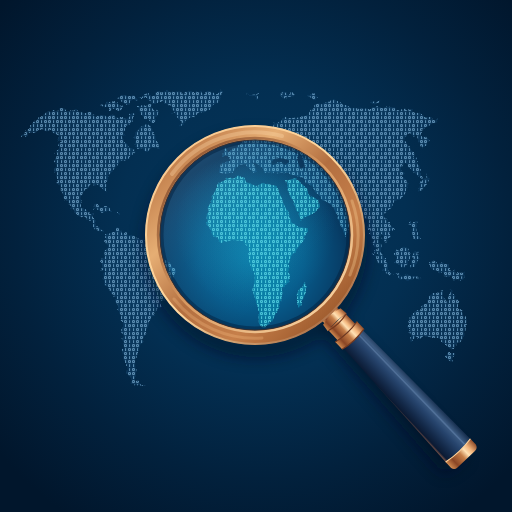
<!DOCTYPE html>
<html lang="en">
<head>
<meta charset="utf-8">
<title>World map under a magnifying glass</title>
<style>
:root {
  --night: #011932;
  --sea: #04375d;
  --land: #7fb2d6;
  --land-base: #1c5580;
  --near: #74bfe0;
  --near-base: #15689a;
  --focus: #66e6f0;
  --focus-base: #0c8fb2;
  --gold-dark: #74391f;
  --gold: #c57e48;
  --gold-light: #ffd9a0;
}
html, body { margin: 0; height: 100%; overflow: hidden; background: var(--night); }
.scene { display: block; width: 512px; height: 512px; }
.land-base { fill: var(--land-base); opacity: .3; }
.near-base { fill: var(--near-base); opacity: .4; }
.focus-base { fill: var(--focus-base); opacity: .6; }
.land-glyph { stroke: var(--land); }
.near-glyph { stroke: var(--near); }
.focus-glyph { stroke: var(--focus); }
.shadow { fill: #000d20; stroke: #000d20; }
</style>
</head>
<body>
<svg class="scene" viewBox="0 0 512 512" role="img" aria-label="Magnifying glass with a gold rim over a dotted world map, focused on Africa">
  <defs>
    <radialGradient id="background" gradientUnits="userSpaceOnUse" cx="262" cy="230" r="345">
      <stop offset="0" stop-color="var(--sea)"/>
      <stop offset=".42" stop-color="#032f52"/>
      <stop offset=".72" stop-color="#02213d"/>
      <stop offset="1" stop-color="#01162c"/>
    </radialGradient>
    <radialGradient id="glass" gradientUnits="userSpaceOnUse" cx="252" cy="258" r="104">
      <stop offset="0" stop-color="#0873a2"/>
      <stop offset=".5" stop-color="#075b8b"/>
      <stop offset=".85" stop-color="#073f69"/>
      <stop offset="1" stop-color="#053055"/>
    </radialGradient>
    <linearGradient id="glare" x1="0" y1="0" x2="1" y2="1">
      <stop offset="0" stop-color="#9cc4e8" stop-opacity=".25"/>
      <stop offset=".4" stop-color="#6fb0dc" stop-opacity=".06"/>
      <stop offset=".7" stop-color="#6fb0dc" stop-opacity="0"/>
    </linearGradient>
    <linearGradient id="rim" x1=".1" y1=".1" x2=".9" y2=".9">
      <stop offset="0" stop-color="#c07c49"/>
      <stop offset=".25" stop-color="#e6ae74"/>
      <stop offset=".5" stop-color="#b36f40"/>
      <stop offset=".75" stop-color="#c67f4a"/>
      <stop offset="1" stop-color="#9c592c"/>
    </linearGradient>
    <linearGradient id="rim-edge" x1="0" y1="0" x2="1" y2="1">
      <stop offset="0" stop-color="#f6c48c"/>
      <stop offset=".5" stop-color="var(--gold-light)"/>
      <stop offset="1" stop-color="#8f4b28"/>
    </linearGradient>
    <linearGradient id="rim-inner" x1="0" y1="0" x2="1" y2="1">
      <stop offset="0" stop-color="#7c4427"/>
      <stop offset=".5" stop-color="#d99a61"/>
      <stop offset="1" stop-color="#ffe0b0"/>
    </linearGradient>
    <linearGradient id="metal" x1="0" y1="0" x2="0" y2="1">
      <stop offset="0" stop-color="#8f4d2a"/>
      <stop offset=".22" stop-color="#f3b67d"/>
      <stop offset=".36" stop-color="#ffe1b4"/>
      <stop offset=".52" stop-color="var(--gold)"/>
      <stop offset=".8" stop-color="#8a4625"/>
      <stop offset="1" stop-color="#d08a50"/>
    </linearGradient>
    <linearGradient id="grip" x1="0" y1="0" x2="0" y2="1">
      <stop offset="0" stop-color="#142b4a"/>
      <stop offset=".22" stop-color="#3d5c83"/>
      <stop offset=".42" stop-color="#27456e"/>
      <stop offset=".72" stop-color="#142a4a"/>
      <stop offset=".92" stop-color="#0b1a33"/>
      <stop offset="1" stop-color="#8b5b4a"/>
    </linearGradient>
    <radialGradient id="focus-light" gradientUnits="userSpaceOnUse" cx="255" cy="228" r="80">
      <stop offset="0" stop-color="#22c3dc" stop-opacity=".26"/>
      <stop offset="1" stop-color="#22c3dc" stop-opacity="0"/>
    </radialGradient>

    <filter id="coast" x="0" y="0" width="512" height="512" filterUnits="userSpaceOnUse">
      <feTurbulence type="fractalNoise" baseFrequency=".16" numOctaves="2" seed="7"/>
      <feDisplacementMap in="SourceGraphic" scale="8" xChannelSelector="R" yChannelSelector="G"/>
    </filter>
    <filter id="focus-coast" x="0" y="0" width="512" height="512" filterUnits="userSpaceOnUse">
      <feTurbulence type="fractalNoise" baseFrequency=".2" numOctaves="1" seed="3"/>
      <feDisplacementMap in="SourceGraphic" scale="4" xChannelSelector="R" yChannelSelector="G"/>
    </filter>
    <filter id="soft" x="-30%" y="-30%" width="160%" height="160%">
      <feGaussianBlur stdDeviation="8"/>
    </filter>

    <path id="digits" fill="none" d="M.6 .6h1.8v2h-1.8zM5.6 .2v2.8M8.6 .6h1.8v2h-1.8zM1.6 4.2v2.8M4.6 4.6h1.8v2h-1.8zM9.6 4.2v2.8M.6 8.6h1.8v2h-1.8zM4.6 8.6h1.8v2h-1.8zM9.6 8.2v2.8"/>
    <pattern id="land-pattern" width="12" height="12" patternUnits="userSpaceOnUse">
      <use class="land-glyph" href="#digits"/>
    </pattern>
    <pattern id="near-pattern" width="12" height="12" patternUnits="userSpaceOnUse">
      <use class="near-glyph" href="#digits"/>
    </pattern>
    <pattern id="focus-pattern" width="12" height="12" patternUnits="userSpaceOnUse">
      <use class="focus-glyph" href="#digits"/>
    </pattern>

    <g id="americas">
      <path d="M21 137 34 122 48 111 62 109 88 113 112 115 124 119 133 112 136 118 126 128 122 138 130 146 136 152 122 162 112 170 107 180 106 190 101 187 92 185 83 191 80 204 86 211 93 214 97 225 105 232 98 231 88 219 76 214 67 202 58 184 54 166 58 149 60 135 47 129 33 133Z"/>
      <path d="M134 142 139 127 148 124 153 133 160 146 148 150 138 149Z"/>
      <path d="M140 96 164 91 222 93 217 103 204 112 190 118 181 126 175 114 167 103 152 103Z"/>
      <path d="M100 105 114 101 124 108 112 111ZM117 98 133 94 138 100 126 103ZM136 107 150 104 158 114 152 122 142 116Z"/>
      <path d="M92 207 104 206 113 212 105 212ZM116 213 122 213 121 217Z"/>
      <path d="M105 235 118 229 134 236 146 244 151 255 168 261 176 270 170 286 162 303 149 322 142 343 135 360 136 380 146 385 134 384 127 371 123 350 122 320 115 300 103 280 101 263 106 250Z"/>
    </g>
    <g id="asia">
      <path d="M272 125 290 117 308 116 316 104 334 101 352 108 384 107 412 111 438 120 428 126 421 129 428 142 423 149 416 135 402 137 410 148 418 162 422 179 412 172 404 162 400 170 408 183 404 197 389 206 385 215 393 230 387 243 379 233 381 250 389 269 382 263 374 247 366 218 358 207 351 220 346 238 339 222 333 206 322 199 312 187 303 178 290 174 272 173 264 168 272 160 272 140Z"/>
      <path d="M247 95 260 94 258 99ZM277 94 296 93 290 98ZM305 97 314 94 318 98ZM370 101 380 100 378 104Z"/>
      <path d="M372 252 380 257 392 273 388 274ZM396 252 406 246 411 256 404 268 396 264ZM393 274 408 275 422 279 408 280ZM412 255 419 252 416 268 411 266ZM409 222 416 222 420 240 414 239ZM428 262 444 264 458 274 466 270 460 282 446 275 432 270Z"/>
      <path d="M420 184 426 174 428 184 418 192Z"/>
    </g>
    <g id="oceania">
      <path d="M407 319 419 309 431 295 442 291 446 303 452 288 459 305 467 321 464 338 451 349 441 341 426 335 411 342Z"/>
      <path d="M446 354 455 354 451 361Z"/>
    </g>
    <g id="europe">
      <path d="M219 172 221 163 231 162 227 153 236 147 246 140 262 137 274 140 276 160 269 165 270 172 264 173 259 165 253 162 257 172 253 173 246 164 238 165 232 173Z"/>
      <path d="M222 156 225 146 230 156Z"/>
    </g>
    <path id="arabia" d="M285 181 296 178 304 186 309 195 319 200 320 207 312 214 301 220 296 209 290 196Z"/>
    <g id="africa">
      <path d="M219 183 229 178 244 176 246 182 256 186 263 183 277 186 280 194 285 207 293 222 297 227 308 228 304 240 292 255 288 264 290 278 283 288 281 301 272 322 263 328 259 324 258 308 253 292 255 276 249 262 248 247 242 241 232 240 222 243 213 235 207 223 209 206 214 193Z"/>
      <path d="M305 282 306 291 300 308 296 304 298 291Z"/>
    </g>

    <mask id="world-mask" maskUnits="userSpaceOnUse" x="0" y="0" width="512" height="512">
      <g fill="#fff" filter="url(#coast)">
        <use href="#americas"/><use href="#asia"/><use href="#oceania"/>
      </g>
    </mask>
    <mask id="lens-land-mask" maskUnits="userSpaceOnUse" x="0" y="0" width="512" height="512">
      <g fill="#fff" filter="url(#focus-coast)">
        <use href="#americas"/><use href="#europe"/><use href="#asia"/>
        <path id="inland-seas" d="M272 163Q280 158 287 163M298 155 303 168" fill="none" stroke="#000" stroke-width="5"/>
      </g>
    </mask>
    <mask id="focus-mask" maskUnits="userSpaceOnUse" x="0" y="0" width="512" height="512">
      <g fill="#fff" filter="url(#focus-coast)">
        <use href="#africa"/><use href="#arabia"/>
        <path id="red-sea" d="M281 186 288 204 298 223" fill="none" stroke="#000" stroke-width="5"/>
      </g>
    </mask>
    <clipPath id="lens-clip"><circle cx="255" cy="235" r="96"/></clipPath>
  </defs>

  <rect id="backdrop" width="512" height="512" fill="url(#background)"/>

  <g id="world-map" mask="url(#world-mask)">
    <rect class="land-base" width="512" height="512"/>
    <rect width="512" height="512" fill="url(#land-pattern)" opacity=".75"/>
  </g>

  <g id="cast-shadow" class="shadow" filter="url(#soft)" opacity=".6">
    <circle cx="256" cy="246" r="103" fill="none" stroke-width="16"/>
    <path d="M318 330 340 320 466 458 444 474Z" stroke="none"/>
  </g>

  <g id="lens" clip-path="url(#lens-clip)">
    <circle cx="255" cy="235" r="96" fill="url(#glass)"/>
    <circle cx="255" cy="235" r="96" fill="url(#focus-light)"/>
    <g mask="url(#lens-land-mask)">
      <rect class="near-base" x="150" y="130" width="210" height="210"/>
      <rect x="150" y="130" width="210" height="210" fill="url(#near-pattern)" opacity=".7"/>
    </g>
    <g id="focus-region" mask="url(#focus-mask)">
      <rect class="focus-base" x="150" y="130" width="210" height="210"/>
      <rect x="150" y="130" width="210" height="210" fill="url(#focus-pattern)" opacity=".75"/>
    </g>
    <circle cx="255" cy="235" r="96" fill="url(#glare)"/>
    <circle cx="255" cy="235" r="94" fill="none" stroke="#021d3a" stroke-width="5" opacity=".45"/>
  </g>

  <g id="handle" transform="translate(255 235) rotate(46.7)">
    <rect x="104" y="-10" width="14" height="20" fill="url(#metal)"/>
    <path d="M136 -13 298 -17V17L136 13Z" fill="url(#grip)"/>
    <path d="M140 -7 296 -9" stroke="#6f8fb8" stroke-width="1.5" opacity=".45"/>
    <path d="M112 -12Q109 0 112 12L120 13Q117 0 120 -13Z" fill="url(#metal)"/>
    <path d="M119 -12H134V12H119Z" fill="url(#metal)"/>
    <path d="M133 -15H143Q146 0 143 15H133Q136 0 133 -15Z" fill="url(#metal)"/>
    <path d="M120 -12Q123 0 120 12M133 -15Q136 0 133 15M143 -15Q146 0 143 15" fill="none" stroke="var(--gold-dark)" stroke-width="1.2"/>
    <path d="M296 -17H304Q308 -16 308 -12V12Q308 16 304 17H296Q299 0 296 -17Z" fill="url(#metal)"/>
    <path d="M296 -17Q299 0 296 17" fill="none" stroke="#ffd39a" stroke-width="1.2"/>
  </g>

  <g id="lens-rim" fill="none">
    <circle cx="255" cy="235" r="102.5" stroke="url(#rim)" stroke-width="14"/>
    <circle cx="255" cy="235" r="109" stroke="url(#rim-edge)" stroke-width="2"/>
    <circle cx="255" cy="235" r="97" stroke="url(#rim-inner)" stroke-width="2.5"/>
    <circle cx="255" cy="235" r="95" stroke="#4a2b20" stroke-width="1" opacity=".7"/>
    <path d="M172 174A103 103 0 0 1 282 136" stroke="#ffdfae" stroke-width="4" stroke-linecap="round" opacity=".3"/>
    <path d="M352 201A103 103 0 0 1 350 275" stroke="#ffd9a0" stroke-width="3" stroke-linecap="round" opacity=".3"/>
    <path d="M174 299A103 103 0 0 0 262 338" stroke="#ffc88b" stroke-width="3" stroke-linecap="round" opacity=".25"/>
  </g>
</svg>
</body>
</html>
────────
- What is needed: Check each line of the records above for the word "pattern", then give the number of lines that have it, with no other words.

- Solution for this exercise: 9